Conservation and Preservation Explored in TCD Library Exhibition

Posted on: 14 May 2013

An analysis of Old Library dust and how to best preserve photographic collections are just some of the intriguing exhibits featured in a new exhibition in Trinity College Library, which runs until September 2013.

Entitled Preservation & Conservation, What’s That? the exhibition invites the public into the world of conservators at Trinity College Library and explores the treatment and care of the college’s eclectic collection of over six million items – from Greek papyri to parchment scrolls from Ethiopia; from manuscripts to printed books; and from glass-plate negatives to twentieth-century travel diaries.
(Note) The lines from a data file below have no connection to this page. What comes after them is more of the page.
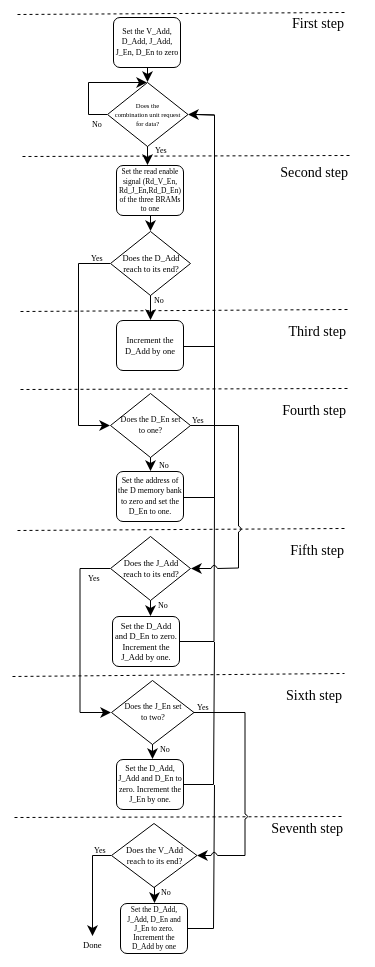
<!DOCTYPE html>
<html lang="en">
<head>
<meta charset="utf-8">
<title>Memory addressing flowchart</title>
<style>
:root { --ink: #000; --paper: #fff; }
* { box-sizing: border-box; }
html, body { margin: 0; background: var(--paper); }
.flowchart {
  position: relative; width: 375px; height: 967px; overflow: hidden;
  background: var(--paper); color: var(--ink);
  font-family: "Liberation Serif", "Noto Serif", serif;
  font-size: 8.5px; line-height: 10.2px;
}
.connectors { position: absolute; left: 0; top: 0; }
.wires { fill: none; stroke: var(--ink); stroke-width: 1; }
.dividers { stroke: var(--ink); stroke-width: 1; stroke-dasharray: 3 3; }
.decisions { fill: var(--paper); stroke: var(--ink); stroke-width: 1; }
.process, .question {
  position: absolute; display: flex; align-items: center; justify-content: center;
  text-align: center; white-space: nowrap;
}
.process {
  width: 68px; height: 51px; border: 1px solid var(--ink); border-radius: 7px;
}
.question { width: 85px; height: 64px; }
.fit { font-size: 8px; }
.dense { font-size: 7.5px; line-height: 9.2px; }
.compact { font-size: 6.6px; line-height: 9px; }
.step {
  position: absolute; margin: 0;
  font-size: 14.1px; font-weight: 400; line-height: 16px; white-space: nowrap;
}
.answer {
  position: absolute; font-size: 8px; line-height: 8px; white-space: nowrap;
}
.end { font-size: 8.6px; }
</style>
</head>
<body>
<main class="flowchart">
  <svg class="connectors" width="375" height="967" viewBox="0 0 375 967" aria-hidden="true">
    <defs>
      <polygon id="arrow" points="0,0 -11,-5.5 -8,0 -11,5.5"/>
    </defs>
    <g class="dividers">
      <line x1="17.5" y1="14.5" x2="345.5" y2="12.5"/>
      <line x1="22.5" y1="156.5" x2="350.5" y2="155.5"/>
      <line x1="20.5" y1="311.5" x2="348.5" y2="309.5"/>
      <line x1="20.5" y1="389.5" x2="348.5" y2="388.5"/>
      <line x1="17.5" y1="530.5" x2="345.5" y2="528.5"/>
      <line x1="12.5" y1="676.5" x2="344.5" y2="673.5"/>
      <line x1="14.5" y1="817.5" x2="342.5" y2="816.5"/>
    </g>
    <g class="wires">
      <path d="M147.5 68V76"/>
      <path d="M107 114.5H88.5V82.5H139"/>
      <path d="M147.5 146V158"/>
      <path d="M150.5 216V224"/>
      <path d="M110 263.5H78.5V425.5H103"/>
      <path d="M150.5 295V313"/>
      <path d="M150.5 457V464"/>
      <path d="M190 425.5H238.5V526Q244 529 238.5 532V568L217.5 568.5Q214 562 211 568.5H198"/>
      <path d="M110 568.5H80V712.5H104"/>
      <path d="M150.5 600V609"/>
      <path d="M194 712.5H245V814Q250 816.5 245 819V855.5H217.5Q214 849 211 855.5H205"/>
      <path d="M152.5 744V752"/>
      <path d="M111 855.5H92.5V929"/>
      <path d="M154.5 887V896"/>
      <path d="M188 928.5H213.5L214.5 785"/>
      <path d="M184 784.5H213.5L214.5 642"/>
      <path d="M180 641.5H214L214.5 497.5V115L196 114.5"/>
      <path d="M184 497.5H214.5V346.5"/>
      <path d="M184 346.5H214.5V115L196 114.5"/>
    </g>
    <g class="decisions">
      <polygon points="147.5,82.5 188,114.5 147.5,146.5 107.5,114.5"/>
      <polygon points="150.5,231.5 190.5,263.5 150.5,295.5 110.5,263.5"/>
      <polygon points="150.5,393.5 190.5,425.5 150.5,457.5 110.5,425.5"/>
      <polygon points="150.5,536.5 190.5,568.5 150.5,600.5 110.5,568.5"/>
      <polygon points="152.5,680.5 194,712.5 152.5,744.5 111.5,712.5"/>
      <polygon points="154,823.5 197,855.5 154,887.5 111.5,855.5"/>
    </g>
    <g fill="var(--ink)">
      <use href="#arrow" transform="translate(147.5 82) rotate(90)"/>
      <use href="#arrow" transform="translate(147 82.5)"/>
      <use href="#arrow" transform="translate(188 114.5) rotate(180)"/>
      <use href="#arrow" transform="translate(147.5 165) rotate(90)"/>
      <use href="#arrow" transform="translate(150.5 231) rotate(90)"/>
      <use href="#arrow" transform="translate(150.5 320) rotate(90)"/>
      <use href="#arrow" transform="translate(110 425.5)"/>
      <use href="#arrow" transform="translate(150.5 471) rotate(90)"/>
      <use href="#arrow" transform="translate(191 568.5) rotate(180)"/>
      <use href="#arrow" transform="translate(150.5 616) rotate(90)"/>
      <use href="#arrow" transform="translate(111 712.5)"/>
      <use href="#arrow" transform="translate(152.5 759) rotate(90)"/>
      <use href="#arrow" transform="translate(197 855.5) rotate(180)"/>
      <use href="#arrow" transform="translate(154.5 903) rotate(90)"/>
      <use href="#arrow" transform="translate(92.5 936) rotate(90)"/>
    </g>
  </svg>

  <h2 class="step" style="top:15px;right:31px">First step</h2>
  <div class="process fit" style="left:113px;top:17px">Set the V_Add,<br>D_Add, J_Add,<br>J_En, D_En to zero</div>
  <div class="question compact" style="left:105px;top:82.5px">Does the<br>combination unit request<br>for data?</div>
  <span class="answer" style="left:92px;top:121px">No</span>
  <span class="answer" style="left:155px;top:147px">Yes</span>

  <h2 class="step" style="top:164px;right:27px">Second step</h2>
  <div class="process dense" style="left:116px;top:165px">Set the read enable<br>signal (Rd_V_En,<br>Rd_J_En,Rd_D_En)<br>of the three BRAMs<br>to one</div>
  <div class="question" style="left:108.5px;top:231.5px">Does the D_Add<br>reach to its end?</div>
  <span class="answer" style="left:91px;top:255px">Yes</span>
  <span class="answer" style="left:154px;top:297px">No</span>

  <h2 class="step" style="top:323px;right:29px">Third step</h2>
  <div class="process" style="left:116px;top:320px">Increment the<br>D_Add by one</div>

  <h2 class="step" style="top:402px;right:29px">Fourth step</h2>
  <div class="question fit" style="left:108px;top:393.5px">Does the D_En set<br>to one?</div>
  <span class="answer" style="left:192px;top:417px">Yes</span>
  <span class="answer" style="left:159px;top:462px">No</span>
  <div class="process fit" style="left:116px;top:471px">Set the address of<br>the D memory bank<br>to zero and set the<br>D_En to one.</div>

  <h2 class="step" style="top:542px;right:31px">Fifth step</h2>
  <div class="question" style="left:108.5px;top:536.5px">Does the J_Add<br>reach to its end?</div>
  <span class="answer" style="left:88px;top:575px">Yes</span>
  <span class="answer" style="left:158px;top:602px">No</span>
  <div class="process" style="left:112px;top:616px">Set the D_Add<br>and D_En to zero.<br>Increment the<br>J_Add by one.</div>

  <h2 class="step" style="top:687px;right:33px">Sixth step</h2>
  <div class="question fit" style="left:110.5px;top:680.5px">Does the J_En set<br>to two?</div>
  <span class="answer" style="left:197px;top:704px">Yes</span>
  <span class="answer" style="left:160px;top:746px">No</span>
  <div class="process fit" style="left:116px;top:759px">Set the D_Add,<br>J_Add and D_En to<br>zero. Increment the<br>J_En by one.</div>

  <h2 class="step" style="top:820px;right:32px">Seventh step</h2>
  <div class="question" style="left:112px;top:823.5px">Does the V_Add<br>reach to its end?</div>
  <span class="answer" style="left:94px;top:847px">Yes</span>
  <span class="answer" style="left:161px;top:889px">No</span>
  <div class="process dense" style="left:120px;top:903px">Set the D_Add,<br>J_Add, D_En and<br>J_En to zero.<br>Increment the<br>D_Add by one</div>
  <span class="answer end" style="left:83px;top:941px">Done</span>
</main>
</body>
</html>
The exhibition promises a rare glimpse of items not usually on public display while offering an introduction to the hidden work of conservators. The exhibition investigates what happens when collections are not looked after, how best to conserve manuscripts and early printed books and the care of photographic collections and unusual items such as papyri and Sumerian cuneiform.

Other exhibits include an analysis of the constituents of the dust found in the Old Library and an examination of pigments used in medieval manuscripts. In addition, the exhibition showcases the work of TCD’s conservation students and interns and the impact of the Save the Treasures campaign, which has resulted in the preservation treatment of over 90,000 bindings in the Long Room collection.

Speaking at the exhibition opening, Keeper of Preservation and Conservation at Trinity College Library Susie Bioletti said: “Preservation is often thought of as a passive act, one of just keeping things for the day when they can be ordered and used. Unfortunately what usually follows is that the collection is forgotten or neglected and importance evidence from our past can be irretrievably damaged.”

“This exhibition sets out to illustrate how quickly precious collections can decay when items are damp, dirty, poorly housed or handled and exposed to damaging levels of light and heat. It also showcases the work of conservators, who with their expertise in both the humanities and sciences, can stabilize damaged items, slow down the deterioration of ageing collections and ensure our ancient books and manuscripts remain intact and in use for future generations.”

The exhibition features a range of rarely seen items from the early printed books and manuscript collections including:

  • A volume of Roman Inquisitional papers, which is currently not available for consultation due to extreme fragility
  • An analysis of the dust found in the Old Library
  • A study of pigments used in a beautifully illuminated 15th-century parchment manuscript
  • Fragments of Greek papyri, Egyptian funereal figurines, Ethiopic scrolls, and Sumerian cuneiform
  • A satchel, associated with the ninth-century Book of Armagh, embellished with expertly created relief patterning

 Media Coverage:

RTE 1, Six One News, Thursday, May 9th, 2013